By Jeffrey Gibbs, J.D.
FDA regulation of in vitro diagnostics (IVDs) continues to present industry with major uncertainties. Some of the major issues include:
- The In Vitro Diagnostic Multivariate Index Analysis guidance document represents FDA’s largest effort to regulate laboratory-developed tests. Although not released by the Bush Administration and criticized by many, the guidance document may be put into the public domain by the Obama Administration.
Questions surrounding the guidance document include: when might it be released? Has it been modified and if so, in what manner? How will it be implemented? And, what impact will it have on laboratories, kit manufacturers, investors, and patients? These uncertainties can impede product development, as well as raise investment risks during these troubled economic times.
- How will FDA expand its regulation of laboratory-developed tests (LDTs)? The Genentech citizen petition requested that FDA actively regulate a much broader segment of LDTs than covered by the IVDMIA proposal. Moreover, Congress may adopt, or at least consider, legislation that will lead to more FDA regulation of LDTs.

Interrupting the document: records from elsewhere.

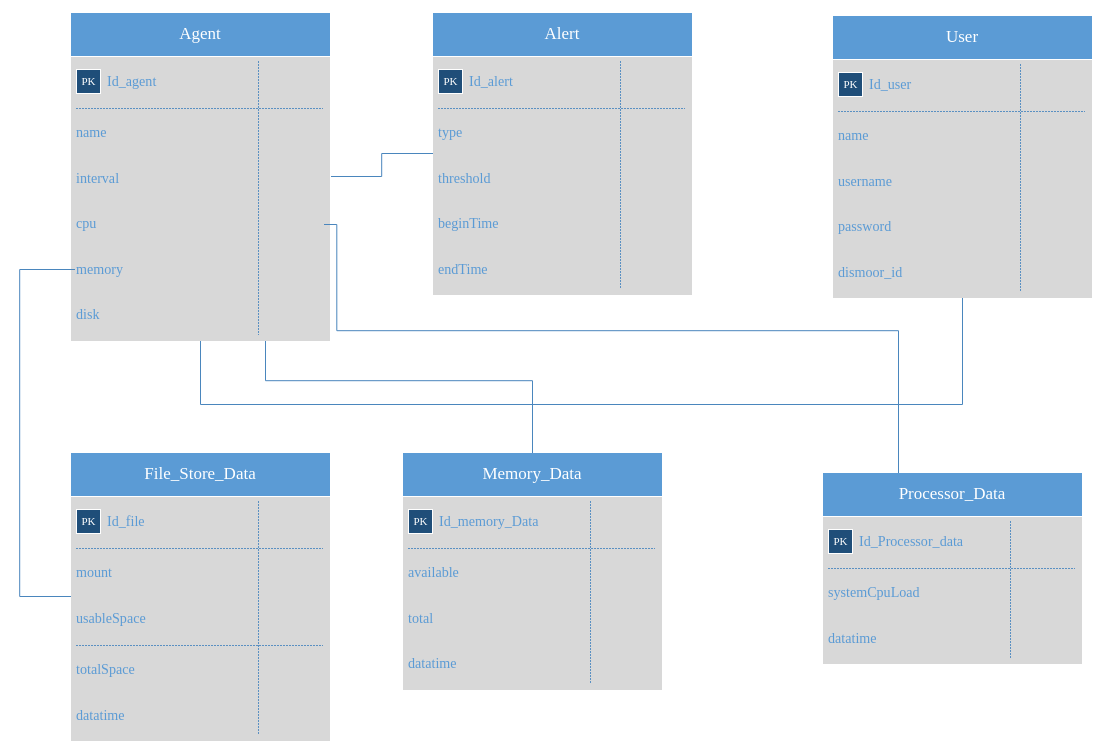
<!DOCTYPE html>
<html lang="en">
<head>
<meta charset="utf-8">
<title>Monitoring data model</title>
<style>
:root {
  --header: #5b9bd5;
  --body: #d8d8d8;
  --text: #5b9bd5;
  --badge: #1f4e79;
  --line: #4a86bd;
  --dash: #5a90c2;
  --paper: #ffffff;
}
* { box-sizing: border-box; margin: 0; padding: 0; }
html, body { width: 1105px; height: 754px; overflow: hidden; background: var(--paper); }
.diagram {
  position: relative;
  width: 1105px;
  height: 754px;
  overflow: hidden;
  font-family: "Liberation Serif", "Times New Roman", serif;
}
.entity {
  position: absolute;
  display: flex;
  flex-direction: column;
  width: 259px;
  background: var(--body);
}
.entity h2 {
  flex: none;
  height: 44px;
  padding-right: 1px;
  border-bottom: 1px solid var(--paper);
  background: var(--header);
  color: var(--paper);
  font-size: 17px;
  font-weight: 400;
  line-height: 42px;
  text-align: center;
}
.fields {
  position: relative;
  flex: 1;
  padding: 0 7px 0 5px;
  list-style: none;
  color: var(--text);
  font-size: 14.1px;
}
.fields::after {
  content: "";
  position: absolute;
  left: 187px;
  top: 4px;
  bottom: 6px;
  width: 1px;
  background: repeating-linear-gradient(to bottom, var(--dash) 0 2px, transparent 2px 3px);
}
.fields li { height: 45.5px; line-height: 45.5px; white-space: nowrap; }
.fields .key {
  display: flex;
  align-items: flex-start;
  gap: 6px;
  height: 53px;
  padding-top: 12px;
  line-height: 24px;
}
.fields .divided { height: 51.5px; }
.key, .divided {
  background: repeating-linear-gradient(to right, var(--dash) 0 2px, transparent 2px 3px) 0 51px / 100% 1px no-repeat;
}
.fields .divided { background-position: 0 49.5px; }
.badge {
  flex: none;
  width: 25px;
  height: 25px;
  border: 1px solid var(--paper);
  background: var(--badge);
  color: var(--paper);
  font-size: 11px;
  line-height: 23px;
  text-align: center;
}
.agent { left: 71px; top: 13px; height: 328px; }
.alert { left: 433px; top: 13px; height: 282px; }
.user { left: 833px; top: 16px; height: 282px; }
.file-store { left: 71px; top: 453px; height: 288px; }
.memory { left: 403px; top: 453px; height: 237px; }
.processor { left: 823px; top: 473px; height: 191px; }
.connectors {
  position: absolute;
  left: 0;
  top: 0;
  fill: none;
  stroke: var(--line);
  stroke-width: 1;
}
</style>
</head>
<body>
<main class="diagram">
  <section class="entity agent">
    <h2>Agent</h2>
    <ul class="fields">
      <li class="key"><span class="badge">PK</span><span>Id_agent</span></li>
      <li>name</li>
      <li>interval</li>
      <li>cpu</li>
      <li>memory</li>
      <li>disk</li>
    </ul>
  </section>

  <section class="entity alert">
    <h2>Alert</h2>
    <ul class="fields">
      <li class="key"><span class="badge">PK</span><span>Id_alert</span></li>
      <li>type</li>
      <li>threshold</li>
      <li>beginTime</li>
      <li>endTime</li>
    </ul>
  </section>

  <section class="entity user">
    <h2>User</h2>
    <ul class="fields">
      <li class="key"><span class="badge">PK</span><span>Id_user</span></li>
      <li>name</li>
      <li>username</li>
      <li>password</li>
      <li>dismoor_id</li>
    </ul>
  </section>

  <section class="entity file-store">
    <h2>File_Store_Data</h2>
    <ul class="fields">
      <li class="key"><span class="badge">PK</span><span>Id_file</span></li>
      <li>mount</li>
      <li class="divided">usableSpace</li>
      <li>totalSpace</li>
      <li>datatime</li>
    </ul>
  </section>

  <section class="entity memory">
    <h2>Memory_Data</h2>
    <ul class="fields">
      <li class="key"><span class="badge">PK</span><span>Id_memory_Data</span></li>
      <li>available</li>
      <li>total</li>
      <li>datatime</li>
    </ul>
  </section>

  <section class="entity processor">
    <h2>Processor_Data</h2>
    <ul class="fields">
      <li class="key"><span class="badge">PK</span><span>Id_Processor_data</span></li>
      <li>systemCpuLoad</li>
      <li>datatime</li>
    </ul>
  </section>

  <svg class="connectors" width="1105" height="754" viewBox="0 0 1105 754" aria-hidden="true">
    <path id="agent-to-alert" d="M331 176.5H381.7V153.5H433"/>
    <path id="cpu-to-processor" d="M324 224.5H336.8V330.7H898.5V473"/>
    <path id="memory-to-file-store" d="M75 269.5H19.7V596.5H71"/>
    <path id="agent-to-user" d="M200.5 341V404.5H962.5V298"/>
    <path id="agent-to-memory" d="M265.5 341V380.7H532.5V453"/>
  </svg>
</main>
</body>
</html>
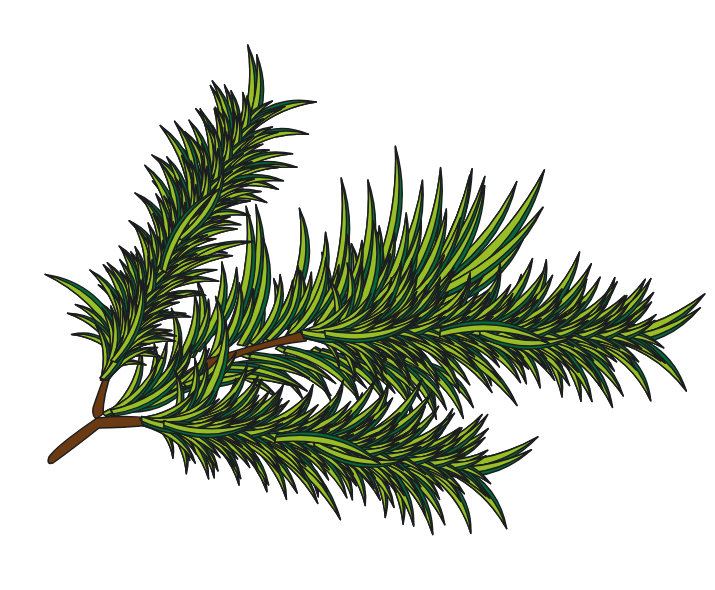
<!DOCTYPE html>
<html lang="en">
<head>
<meta charset="utf-8">
<title>Pine branch</title>
<style>
:root{--paper:#fff;--light:#97be25;--dark:#066838;--bark:#6b3a12;--ink:#1c1d1f}
html,body{margin:0;background:var(--paper);overflow:hidden}
svg{display:block;width:715px;height:590px}
path{stroke:var(--ink);stroke-width:1.5;stroke-linejoin:round;vector-effect:non-scaling-stroke}
.light{fill:var(--light)}
.dark{fill:var(--dark)}
.bark{fill:var(--bark)}
</style>
</head>
<body>
<svg viewBox="0 0 715 590" role="img" aria-label="Pine branch with green needles">
<defs>
<g id="u"><path class="dark" d="M0-3Q50 18 100 0Q55 36 0 6Z"/><path class="light" d="M0-3Q50 18 100 0Q53 29 0 3Z"/></g>
<g id="d"><use href="#u" transform="scale(1 -1)"/></g>
<g id="T">
<use href="#u" transform="translate(-9 -3)rotate(-13)scale(.85)"/>
<use href="#u" transform="translate(14 5)rotate(9)scale(.86)"/>
<use href="#u"/>
</g>
<g id="D"><use href="#T" transform="scale(1 -1)"/></g>
<g id="pair">
<use href="#T" transform="translate(0 -2)rotate(-24)scale(.76 .72)"/>
<use href="#D" transform="translate(4 3)rotate(17)scale(.78 .72)"/>
<use href="#u" transform="translate(-6 -2)rotate(-9)scale(.8)"/>
</g>
<g id="bough">
<path class="dark" d="M305 333Q450 312 640 325Q450 354 305 333Z"/>
<!-- tip -->
<use href="#u" transform="translate(590 338)rotate(-21)scale(1.23 1)"/>
<use href="#u" transform="translate(595 340)rotate(-17)scale(1.1 .9)"/>
<use href="#d" transform="translate(600 335)rotate(33)scale(1.03)"/>
<use href="#d" transform="translate(580 337)rotate(17)scale(.89)"/>
<use href="#d" transform="translate(590 340)rotate(45)scale(.86)"/>
<!-- upper needles -->
<use href="#T" transform="translate(570 332)rotate(-35)scale(.92 .85)"/>
<use href="#u" transform="translate(580 334)rotate(-38)scale(.9 .8)"/>
<use href="#T" transform="translate(540 332)rotate(-33)scale(.92 .85)"/>
<use href="#T" transform="translate(530 332)rotate(-38)scale(.89 .85)"/>
<use href="#T" transform="translate(510 332)rotate(-49)scale(1.06 .9)"/>
<use href="#T" transform="translate(480 332)rotate(-38)scale(.92 .9)"/>
<use href="#T" transform="translate(465 331)rotate(-47)scale(.99 .9)"/>
<use href="#T" transform="translate(435 331)rotate(-42)scale(.88)"/>
<use href="#T" transform="translate(400 330)rotate(-36)scale(.86)"/>
<use href="#T" transform="translate(370 330)rotate(-36)scale(.86)"/>
<use href="#T" transform="translate(365 331)rotate(-47)scale(.77)"/>
<use href="#T" transform="translate(350 332)rotate(-54)scale(.87)"/>
<use href="#u" transform="translate(345 332)rotate(-76)scale(1.15 1)"/>
<use href="#T" transform="translate(335 332)rotate(-80)scale(.7)"/>
<!-- lower needles -->
<use href="#D" transform="translate(545 335)rotate(47)scale(.99 .85)"/>
<use href="#D" transform="translate(530 335)rotate(47)scale(.91 .85)"/>
<use href="#D" transform="translate(500 335)rotate(36)scale(.86)"/>
<use href="#D" transform="translate(485 335)rotate(33)scale(.83)"/>
<use href="#D" transform="translate(450 335)rotate(34)scale(.85)"/>
<use href="#d" transform="translate(420 335)rotate(36)scale(1.2 .9)"/>
<use href="#D" transform="translate(410 335)rotate(35)scale(1 .85)"/>
<use href="#D" transform="translate(390 335)rotate(32)scale(.94 .85)"/>
<use href="#D" transform="translate(365 334)rotate(32)scale(.88)"/>
<use href="#D" transform="translate(345 334)rotate(34)scale(.79)"/>
<use href="#D" transform="translate(330 335)rotate(45)scale(.68)"/>
<use href="#D" transform="translate(318 335)rotate(40)scale(.5)"/>
<!-- inner needles -->
<use href="#pair" x="582" y="335"/>
<use href="#pair" x="560" y="336"/>
<use href="#pair" x="538" y="336"/>
<use href="#pair" x="515" y="335"/>
<use href="#pair" x="492" y="334"/>
<use href="#pair" x="468" y="333"/>
<use href="#pair" x="445" y="332"/>
<use href="#pair" x="420" y="331"/>
<use href="#pair" x="396" y="331"/>
<use href="#pair" x="372" y="331"/>
<use href="#pair" x="348" y="332"/>
<use href="#pair" x="326" y="333"/>
<use href="#pair" x="308" y="334"/>
<use href="#u" transform="translate(480 332)rotate(2)scale(.95 .8)"/>
<use href="#d" transform="translate(440 334)rotate(5)scale(1.1 .9)"/>
<use href="#u" transform="translate(325 333)rotate(-9)scale(.95 .8)"/>
</g>
</defs>

<g id="back-needles">
<use href="#u" transform="translate(430 297)rotate(-48)scale(1.71 1.2)"/>
<use href="#u" transform="translate(430 285)rotate(-50)scale(1.35 .9)"/>
<use href="#u" transform="translate(420 300)rotate(-37)scale(1.54 1)"/>
<use href="#u" transform="translate(425 308)rotate(-35)scale(1.2 .9)"/>
<use href="#u" transform="translate(410 310)rotate(-59)scale(1.45 1)"/>
<use href="#T" transform="translate(410 302)rotate(-65)scale(1.47 .8)"/>
<use href="#u" transform="translate(404 310)rotate(-64)scale(1.5 .9)"/>
<use href="#u" transform="translate(395 300)rotate(-71)scale(1.4 .9)"/>
<use href="#T" transform="translate(390 315)rotate(-62)scale(1.2 .9)"/>
<use href="#u" transform="translate(370 310)rotate(-68)scale(1.4 .9)"/>
<use href="#u" transform="translate(370 290)rotate(-80)scale(1.46 .9)"/>
<use href="#T" transform="translate(365 315)rotate(-68)scale(1.1 .9)"/>
<use href="#u" transform="translate(345 310)rotate(-80)scale(1.32 .9)"/>
<use href="#T" transform="translate(345 320)rotate(-70)scale(1 .9)"/>
<use href="#u" transform="translate(325 310)rotate(-83)scale(1.33 .8)"/>
<use href="#T" transform="translate(318 325)rotate(-72)scale(.95 .85)"/>
<use href="#u" transform="translate(290 330)rotate(-70)scale(1.04 .9)"/>
<use href="#u" transform="translate(283 312)rotate(-81)scale(1.05 .9)"/>
<use href="#T" transform="translate(290 335)rotate(-65)scale(.85 .8)"/>
<use href="#T" transform="translate(268 340)rotate(-68)scale(.8)"/>
<use href="#T" transform="translate(252 344)rotate(-68)scale(.75)"/>
<use href="#u" transform="translate(236 330)rotate(-81)scale(1.27 .9)"/>
<use href="#u" transform="translate(228 335)rotate(-82)scale(1.3 .9)"/>
<use href="#u" transform="translate(240 345)rotate(-78)scale(1.1 .9)"/>
<use href="#T" transform="translate(195 350)rotate(-73)scale(.92 .85)"/>
<use href="#T" transform="translate(212 358)rotate(-70)scale(.8)"/>
<use href="#T" transform="translate(170 370)rotate(-72)scale(.8)"/>
<use href="#T" transform="translate(400 320)rotate(-28)scale(.95 .8)"/>
<use href="#T" transform="translate(370 322)rotate(-42)scale(1 .85)"/>
<use href="#T" transform="translate(335 325)rotate(-52)scale(.9 .8)"/>
<use href="#D" transform="translate(405 358)rotate(46)scale(.84 .8)"/>
<use href="#D" transform="translate(385 358)rotate(50)scale(.8 .75)"/>
<use href="#D" transform="translate(350 355)rotate(42)scale(.85 .75)"/>
<use href="#D" transform="translate(320 352)rotate(38)scale(.85 .75)"/>
<use href="#D" transform="translate(285 350)rotate(34)scale(.9 .75)"/>
<use href="#D" transform="translate(250 356)rotate(26)scale(.9 .7)"/>
<use href="#D" transform="translate(215 368)rotate(14)scale(.95 .7)"/>
<path class="bark" d="M108 410Q170 384 204 360L300 332Q308 334 306 341Q250 347 208 371Q160 401 112 417Z"/>
<use href="#d" transform="translate(175 380)rotate(3)scale(1.2 .7)"/>
<use href="#u" transform="translate(180 378)rotate(-8)scale(.8 .7)"/>
<use href="#T" transform="translate(150 395)rotate(-38)scale(.75 .8)"/>
<use href="#T" transform="translate(140 400)rotate(-58)scale(.75 .8)"/>
<use href="#T" transform="translate(120 406)rotate(-54)scale(.8)"/>
<use href="#T" transform="translate(112 412)rotate(-33)scale(.9 .8)"/>
<use href="#T" transform="translate(185 385)rotate(-45)scale(.6 .7)"/>
</g>

<use href="#bough"/>
<path class="bark" d="M96 419Q90 414 95 402L105 374L112 371Q103 396 103 414Z"/>
<use href="#bough" transform="translate(248 45)rotate(-61)scale(.9)translate(-705 -294)"/>
<path class="bark" d="M97 418Q124 415 150 418L153 425Q120 428 99 428Q74 448 53 463Q46 465 49 457Q56 446 97 418Z"/>
<use href="#bough" transform="translate(538 437)rotate(8)scale(.98)translate(-705 -294)"/>
</svg>
</body>
</html>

- The FDA has recognized the importance of the development of personalized medicine and companion diagnostics. Yet, FDA’s lack of clear policies has made it difficult for these IVDs to successfully complete the FDA review process.
The agency also has not adhered to the “least burdensome” mandate established by Congress for devices. Without clear, predictable, reasonable regulatory requirements, innovative IVDs will have a difficult time entering the market, and investment in them will lag. It remains to be seen what steps the new FDA administration will take to address these issues.
With some device reviewers complaining about FDA/Center for Devices and Radiological Health management to Congress, even greater regulatory stringency seems more likely.
As a result of these ongoing developments, companies whose interests are affected by FDA regulation of diagnostics will need to monitor events carefully. Diagnostic firms that are seeking to market new IVD assays in the U.S. will want to take steps to maximize the likelihood of a successful outcome perhaps by understanding their regulatory options, (GEN, July 2008), carefully crafting the intended use statement (GEN, November 15, 2008), and properly using the pre-IDE process to better understand the regulation requirements (GEN, March 1, 2009).